"""

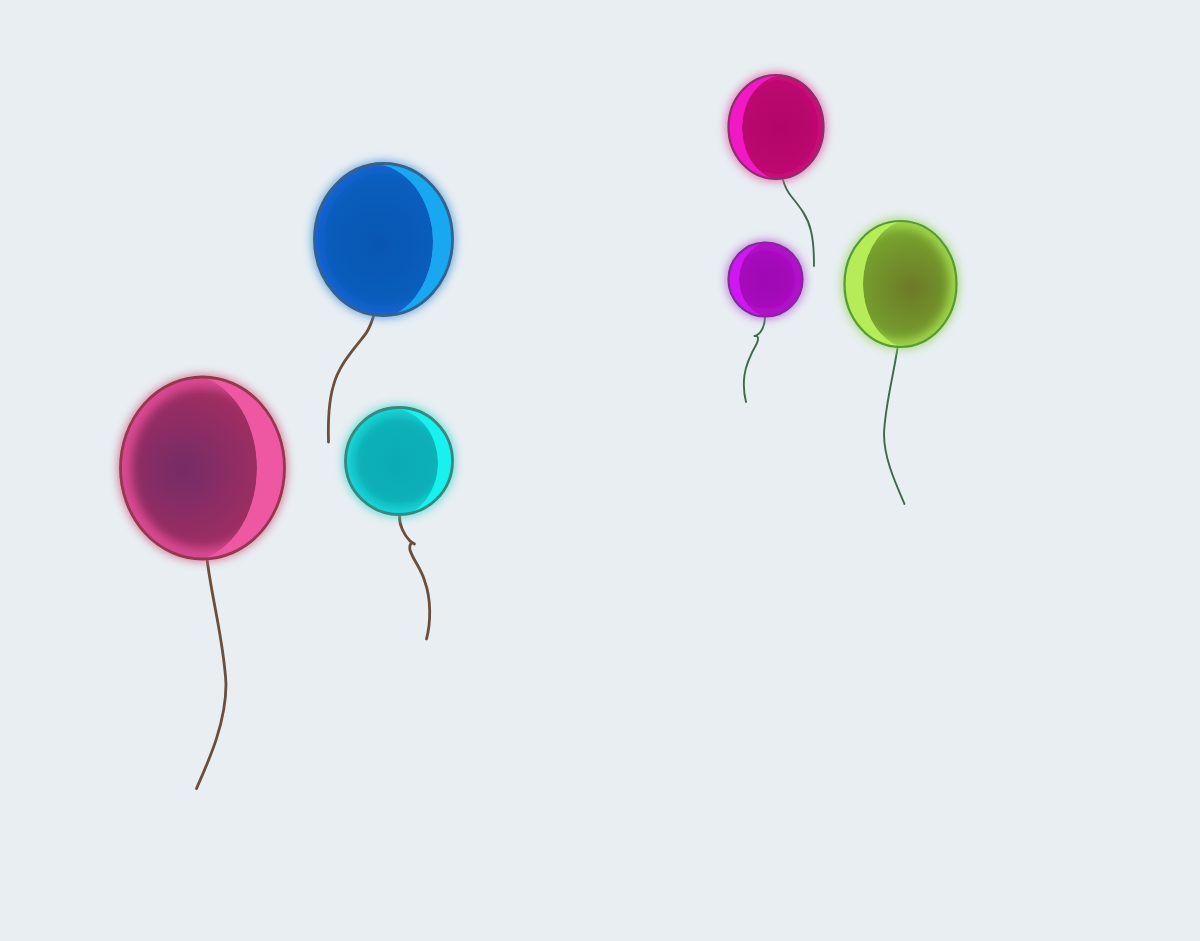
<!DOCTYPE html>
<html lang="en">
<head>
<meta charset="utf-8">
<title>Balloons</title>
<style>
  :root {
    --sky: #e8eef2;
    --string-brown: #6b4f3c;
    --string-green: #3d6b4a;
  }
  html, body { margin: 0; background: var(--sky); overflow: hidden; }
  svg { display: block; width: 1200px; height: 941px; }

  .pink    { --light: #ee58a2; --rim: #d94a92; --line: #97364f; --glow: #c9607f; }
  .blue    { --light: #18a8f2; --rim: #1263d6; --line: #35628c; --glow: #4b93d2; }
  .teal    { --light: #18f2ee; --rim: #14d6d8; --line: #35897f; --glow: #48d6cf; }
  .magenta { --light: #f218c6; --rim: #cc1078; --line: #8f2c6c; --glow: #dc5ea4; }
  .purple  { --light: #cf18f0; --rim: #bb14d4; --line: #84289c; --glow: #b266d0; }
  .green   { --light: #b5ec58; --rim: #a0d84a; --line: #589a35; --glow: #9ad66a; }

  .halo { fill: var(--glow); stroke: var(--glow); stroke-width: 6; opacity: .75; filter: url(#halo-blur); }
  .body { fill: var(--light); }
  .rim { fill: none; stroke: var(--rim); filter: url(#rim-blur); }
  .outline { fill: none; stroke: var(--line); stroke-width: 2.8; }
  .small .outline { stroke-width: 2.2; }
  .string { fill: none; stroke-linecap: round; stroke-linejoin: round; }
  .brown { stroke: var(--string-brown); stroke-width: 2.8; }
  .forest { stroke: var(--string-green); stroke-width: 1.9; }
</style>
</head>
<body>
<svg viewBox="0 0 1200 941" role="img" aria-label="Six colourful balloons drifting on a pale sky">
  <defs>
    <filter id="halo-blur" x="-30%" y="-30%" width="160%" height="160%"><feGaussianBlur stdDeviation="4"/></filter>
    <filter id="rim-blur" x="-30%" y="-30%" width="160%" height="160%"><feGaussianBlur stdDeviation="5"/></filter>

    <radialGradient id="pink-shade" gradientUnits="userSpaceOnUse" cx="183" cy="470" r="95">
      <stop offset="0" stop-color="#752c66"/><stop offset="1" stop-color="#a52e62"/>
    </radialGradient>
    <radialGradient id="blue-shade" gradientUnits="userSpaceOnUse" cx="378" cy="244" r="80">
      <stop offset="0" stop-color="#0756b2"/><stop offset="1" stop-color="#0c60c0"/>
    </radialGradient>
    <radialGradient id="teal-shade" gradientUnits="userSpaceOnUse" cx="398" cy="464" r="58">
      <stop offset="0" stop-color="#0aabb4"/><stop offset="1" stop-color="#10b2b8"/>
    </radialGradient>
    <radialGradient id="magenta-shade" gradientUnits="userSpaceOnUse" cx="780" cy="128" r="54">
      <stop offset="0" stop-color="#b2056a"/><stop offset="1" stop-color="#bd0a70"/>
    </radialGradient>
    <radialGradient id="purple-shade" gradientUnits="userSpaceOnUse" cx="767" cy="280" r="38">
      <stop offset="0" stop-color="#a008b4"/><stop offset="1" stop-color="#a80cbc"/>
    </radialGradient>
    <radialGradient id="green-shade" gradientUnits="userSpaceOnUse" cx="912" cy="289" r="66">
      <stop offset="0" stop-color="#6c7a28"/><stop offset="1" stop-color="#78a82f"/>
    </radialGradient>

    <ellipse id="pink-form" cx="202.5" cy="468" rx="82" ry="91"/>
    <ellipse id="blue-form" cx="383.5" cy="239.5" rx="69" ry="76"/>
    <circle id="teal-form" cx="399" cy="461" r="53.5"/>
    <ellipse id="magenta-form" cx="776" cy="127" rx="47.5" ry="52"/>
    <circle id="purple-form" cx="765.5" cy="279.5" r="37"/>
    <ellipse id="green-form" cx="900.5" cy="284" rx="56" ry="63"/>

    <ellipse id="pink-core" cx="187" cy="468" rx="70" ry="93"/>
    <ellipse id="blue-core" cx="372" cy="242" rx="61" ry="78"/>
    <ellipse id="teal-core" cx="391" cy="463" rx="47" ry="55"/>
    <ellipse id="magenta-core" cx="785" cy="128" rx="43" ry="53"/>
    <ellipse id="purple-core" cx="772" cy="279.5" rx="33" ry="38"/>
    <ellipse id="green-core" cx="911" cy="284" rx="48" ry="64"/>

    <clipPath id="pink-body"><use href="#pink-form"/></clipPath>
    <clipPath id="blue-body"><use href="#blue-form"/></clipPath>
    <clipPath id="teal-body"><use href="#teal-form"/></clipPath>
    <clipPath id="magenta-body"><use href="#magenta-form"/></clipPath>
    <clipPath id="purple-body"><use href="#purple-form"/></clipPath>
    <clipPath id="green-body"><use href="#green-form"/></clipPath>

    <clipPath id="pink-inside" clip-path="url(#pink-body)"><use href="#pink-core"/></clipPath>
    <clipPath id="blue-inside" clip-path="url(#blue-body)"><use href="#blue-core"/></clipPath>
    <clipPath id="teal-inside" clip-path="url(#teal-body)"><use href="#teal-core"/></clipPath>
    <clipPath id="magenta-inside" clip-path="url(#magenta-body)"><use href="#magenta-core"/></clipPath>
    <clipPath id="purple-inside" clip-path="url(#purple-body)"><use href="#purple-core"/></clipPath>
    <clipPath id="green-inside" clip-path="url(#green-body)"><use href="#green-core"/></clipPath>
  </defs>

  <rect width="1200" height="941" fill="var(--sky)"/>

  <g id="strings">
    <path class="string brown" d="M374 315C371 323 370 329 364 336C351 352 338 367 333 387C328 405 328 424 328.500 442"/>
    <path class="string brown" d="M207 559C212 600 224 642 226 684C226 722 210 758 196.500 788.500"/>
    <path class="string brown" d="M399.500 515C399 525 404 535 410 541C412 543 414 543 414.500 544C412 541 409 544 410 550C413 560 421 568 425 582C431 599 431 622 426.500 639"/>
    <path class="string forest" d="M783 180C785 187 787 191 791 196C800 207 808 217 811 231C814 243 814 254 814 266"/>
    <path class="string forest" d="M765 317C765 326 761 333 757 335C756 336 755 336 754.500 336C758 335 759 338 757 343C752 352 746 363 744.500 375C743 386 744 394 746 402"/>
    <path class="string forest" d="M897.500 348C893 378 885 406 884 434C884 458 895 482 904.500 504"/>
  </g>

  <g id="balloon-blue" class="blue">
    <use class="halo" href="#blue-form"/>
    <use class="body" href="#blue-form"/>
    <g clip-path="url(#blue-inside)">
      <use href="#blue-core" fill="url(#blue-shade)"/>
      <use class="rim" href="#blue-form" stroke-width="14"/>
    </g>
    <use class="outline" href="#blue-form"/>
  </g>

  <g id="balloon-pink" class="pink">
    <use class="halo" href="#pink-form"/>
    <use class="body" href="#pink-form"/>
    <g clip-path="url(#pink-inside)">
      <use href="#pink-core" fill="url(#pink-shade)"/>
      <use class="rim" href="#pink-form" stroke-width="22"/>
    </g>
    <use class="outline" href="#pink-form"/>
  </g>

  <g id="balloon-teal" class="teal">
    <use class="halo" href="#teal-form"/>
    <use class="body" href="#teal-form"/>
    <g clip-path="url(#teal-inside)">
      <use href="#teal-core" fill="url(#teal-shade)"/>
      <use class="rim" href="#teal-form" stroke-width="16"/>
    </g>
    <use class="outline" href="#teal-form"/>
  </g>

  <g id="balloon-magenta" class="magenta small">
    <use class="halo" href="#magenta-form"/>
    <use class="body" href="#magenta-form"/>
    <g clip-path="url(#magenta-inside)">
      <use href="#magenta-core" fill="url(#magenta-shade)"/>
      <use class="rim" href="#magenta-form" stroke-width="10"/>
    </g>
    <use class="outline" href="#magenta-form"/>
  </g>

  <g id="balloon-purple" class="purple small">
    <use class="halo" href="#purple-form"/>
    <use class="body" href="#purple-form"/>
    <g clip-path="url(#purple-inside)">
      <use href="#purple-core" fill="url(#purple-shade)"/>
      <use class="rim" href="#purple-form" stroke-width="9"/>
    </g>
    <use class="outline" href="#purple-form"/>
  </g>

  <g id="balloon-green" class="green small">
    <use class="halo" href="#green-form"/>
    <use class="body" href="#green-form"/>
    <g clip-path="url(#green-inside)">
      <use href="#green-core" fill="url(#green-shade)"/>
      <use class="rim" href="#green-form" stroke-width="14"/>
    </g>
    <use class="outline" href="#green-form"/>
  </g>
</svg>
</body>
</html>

"""

If a line in the records above holds the string "halo", copy it.

  .halo { fill: var(--glow); stroke: var(--glow); stroke-width: 6; opacity: .75; filter: url(#halo-blur); }
    <filter id="halo-blur" x="-30%" y="-30%" width="160%" height="160%"><feGaussianBlur stdDeviation="4"/></filter>
    <use class="halo" href="#blue-form"/>
    <use class="halo" href="#pink-form"/>
    <use class="halo" href="#teal-form"/>
    <use class="halo" href="#magenta-form"/>
    <use class="halo" href="#purple-form"/>
    <use class="halo" href="#green-form"/>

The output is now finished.